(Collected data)
★ ★ ★

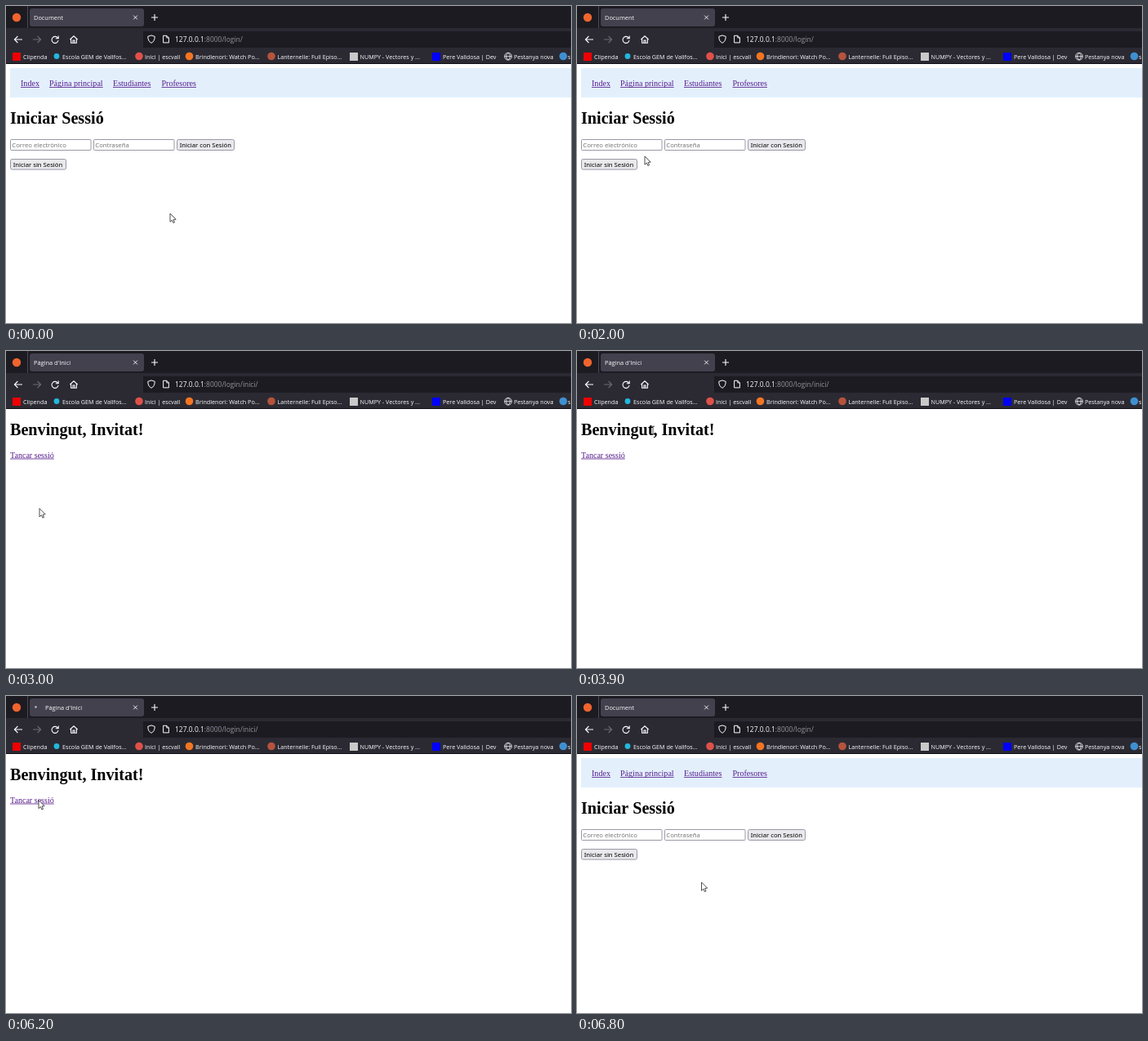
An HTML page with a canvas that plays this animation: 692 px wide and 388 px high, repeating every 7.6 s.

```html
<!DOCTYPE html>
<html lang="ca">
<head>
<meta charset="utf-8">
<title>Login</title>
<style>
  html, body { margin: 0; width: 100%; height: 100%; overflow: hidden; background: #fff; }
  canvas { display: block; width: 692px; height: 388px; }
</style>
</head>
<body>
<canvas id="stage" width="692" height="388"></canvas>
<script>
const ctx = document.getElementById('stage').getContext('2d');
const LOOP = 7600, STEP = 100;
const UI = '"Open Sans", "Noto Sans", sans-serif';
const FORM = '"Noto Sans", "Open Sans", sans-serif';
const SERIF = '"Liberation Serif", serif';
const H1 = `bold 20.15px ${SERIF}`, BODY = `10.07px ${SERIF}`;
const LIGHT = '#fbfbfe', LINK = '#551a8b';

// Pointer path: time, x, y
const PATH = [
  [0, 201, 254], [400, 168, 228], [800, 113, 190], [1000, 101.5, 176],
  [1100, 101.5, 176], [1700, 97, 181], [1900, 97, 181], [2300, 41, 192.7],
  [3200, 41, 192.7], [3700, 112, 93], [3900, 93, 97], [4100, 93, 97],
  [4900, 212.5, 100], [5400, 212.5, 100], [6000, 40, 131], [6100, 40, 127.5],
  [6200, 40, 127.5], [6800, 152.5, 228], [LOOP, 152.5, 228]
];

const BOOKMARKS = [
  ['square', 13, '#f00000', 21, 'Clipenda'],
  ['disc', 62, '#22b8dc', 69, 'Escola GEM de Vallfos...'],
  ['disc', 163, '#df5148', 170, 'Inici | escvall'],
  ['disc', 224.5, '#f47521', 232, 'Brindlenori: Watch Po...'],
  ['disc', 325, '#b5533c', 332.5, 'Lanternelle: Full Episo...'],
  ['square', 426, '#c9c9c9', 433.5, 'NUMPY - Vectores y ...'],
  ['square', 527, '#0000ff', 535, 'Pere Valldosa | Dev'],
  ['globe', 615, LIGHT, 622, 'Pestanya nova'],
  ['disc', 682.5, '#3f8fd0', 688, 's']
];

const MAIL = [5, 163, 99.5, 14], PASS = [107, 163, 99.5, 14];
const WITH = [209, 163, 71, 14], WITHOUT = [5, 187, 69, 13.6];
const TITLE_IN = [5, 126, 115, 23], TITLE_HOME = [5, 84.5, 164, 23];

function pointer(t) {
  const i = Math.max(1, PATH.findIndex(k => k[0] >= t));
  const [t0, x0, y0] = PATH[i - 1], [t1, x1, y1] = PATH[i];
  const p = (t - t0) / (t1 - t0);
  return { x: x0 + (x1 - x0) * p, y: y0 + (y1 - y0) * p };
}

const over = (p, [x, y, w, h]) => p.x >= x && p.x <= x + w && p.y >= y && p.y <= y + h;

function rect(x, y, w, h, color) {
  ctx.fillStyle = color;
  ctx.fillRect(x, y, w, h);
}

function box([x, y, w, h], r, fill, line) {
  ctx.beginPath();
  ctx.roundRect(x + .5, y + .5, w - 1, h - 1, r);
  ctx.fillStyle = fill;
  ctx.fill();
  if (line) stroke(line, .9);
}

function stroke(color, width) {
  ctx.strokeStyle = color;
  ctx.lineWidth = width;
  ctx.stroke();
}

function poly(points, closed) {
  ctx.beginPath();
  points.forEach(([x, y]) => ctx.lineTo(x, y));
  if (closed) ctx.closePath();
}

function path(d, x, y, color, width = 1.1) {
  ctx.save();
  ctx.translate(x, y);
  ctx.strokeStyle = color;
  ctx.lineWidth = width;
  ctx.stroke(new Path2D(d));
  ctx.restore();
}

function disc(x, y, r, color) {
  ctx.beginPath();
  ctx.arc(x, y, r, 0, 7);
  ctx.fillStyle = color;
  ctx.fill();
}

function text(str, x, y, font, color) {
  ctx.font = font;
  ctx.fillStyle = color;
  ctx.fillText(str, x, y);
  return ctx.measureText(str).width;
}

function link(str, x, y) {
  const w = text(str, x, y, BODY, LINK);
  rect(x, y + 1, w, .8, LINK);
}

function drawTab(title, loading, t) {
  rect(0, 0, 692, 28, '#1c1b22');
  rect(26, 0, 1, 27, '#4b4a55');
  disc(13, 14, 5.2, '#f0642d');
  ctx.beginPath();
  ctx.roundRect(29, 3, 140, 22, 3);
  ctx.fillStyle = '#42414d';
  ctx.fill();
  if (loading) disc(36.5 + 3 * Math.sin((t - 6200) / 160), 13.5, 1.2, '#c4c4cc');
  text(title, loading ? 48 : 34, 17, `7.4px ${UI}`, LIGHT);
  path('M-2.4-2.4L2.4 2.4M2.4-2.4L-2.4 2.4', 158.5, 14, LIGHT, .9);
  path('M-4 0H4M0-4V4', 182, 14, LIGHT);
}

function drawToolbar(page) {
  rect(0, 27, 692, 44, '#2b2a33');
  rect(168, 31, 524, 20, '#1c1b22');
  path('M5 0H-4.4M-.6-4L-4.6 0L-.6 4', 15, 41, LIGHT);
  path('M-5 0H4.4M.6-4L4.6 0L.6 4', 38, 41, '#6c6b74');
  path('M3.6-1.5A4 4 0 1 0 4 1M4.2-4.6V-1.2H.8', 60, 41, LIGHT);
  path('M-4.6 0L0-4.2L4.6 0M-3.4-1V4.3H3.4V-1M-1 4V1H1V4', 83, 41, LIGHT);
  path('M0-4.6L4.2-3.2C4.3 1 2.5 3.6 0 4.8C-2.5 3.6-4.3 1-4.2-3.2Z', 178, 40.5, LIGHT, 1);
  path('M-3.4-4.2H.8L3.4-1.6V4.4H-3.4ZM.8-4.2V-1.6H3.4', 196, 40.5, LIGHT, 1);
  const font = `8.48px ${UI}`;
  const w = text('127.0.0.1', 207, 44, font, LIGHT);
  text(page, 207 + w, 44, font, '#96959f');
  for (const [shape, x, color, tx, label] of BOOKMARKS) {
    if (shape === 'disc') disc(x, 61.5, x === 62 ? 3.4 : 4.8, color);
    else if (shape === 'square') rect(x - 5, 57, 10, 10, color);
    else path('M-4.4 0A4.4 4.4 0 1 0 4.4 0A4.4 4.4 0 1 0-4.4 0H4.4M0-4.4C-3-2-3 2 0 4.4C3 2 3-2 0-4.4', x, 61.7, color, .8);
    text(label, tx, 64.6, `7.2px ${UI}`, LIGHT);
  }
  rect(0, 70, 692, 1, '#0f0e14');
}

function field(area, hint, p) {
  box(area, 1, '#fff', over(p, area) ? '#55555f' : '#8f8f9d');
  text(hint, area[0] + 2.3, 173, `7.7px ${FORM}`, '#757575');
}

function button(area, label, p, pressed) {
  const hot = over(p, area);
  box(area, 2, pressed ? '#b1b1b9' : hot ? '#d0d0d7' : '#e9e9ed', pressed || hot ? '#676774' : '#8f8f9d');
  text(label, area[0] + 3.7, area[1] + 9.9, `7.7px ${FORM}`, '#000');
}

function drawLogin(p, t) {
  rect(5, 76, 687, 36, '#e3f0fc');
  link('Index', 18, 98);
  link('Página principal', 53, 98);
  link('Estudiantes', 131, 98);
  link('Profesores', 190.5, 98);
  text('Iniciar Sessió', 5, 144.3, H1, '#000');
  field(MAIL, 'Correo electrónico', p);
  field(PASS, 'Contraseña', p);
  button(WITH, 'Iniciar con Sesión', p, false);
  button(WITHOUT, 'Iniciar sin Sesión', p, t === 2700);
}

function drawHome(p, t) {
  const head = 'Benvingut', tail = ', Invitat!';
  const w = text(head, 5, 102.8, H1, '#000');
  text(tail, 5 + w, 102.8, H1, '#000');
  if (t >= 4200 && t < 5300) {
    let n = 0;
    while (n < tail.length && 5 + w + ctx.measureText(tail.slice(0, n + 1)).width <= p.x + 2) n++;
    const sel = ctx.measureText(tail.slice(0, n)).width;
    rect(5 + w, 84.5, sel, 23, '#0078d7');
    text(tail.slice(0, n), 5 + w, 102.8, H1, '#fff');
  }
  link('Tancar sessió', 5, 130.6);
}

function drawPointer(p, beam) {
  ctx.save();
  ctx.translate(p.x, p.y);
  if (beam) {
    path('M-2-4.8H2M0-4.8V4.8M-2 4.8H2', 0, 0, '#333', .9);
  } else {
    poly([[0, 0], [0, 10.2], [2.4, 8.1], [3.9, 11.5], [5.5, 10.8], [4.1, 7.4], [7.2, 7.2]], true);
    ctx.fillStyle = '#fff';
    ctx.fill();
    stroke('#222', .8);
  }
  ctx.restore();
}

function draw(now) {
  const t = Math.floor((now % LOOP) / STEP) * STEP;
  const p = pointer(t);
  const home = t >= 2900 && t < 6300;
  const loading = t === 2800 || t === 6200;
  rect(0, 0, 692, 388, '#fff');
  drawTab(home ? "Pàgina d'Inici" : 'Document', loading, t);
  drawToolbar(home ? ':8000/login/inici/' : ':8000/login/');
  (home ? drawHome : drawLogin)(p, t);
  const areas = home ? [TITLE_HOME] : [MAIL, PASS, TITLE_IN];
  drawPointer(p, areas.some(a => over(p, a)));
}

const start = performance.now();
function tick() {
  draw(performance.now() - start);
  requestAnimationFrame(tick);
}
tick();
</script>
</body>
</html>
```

★ ★ ★

> **WORK INSTRUCTIONS**
Within the entries above, find the string "button" and return each line that holds it.

> **RESULT FOR THIS TASK**
function button(area, label, p, pressed) {
  button(WITH, 'Iniciar con Sesión', p, false);
  button(WITHOUT, 'Iniciar sin Sesión', p, t === 2700);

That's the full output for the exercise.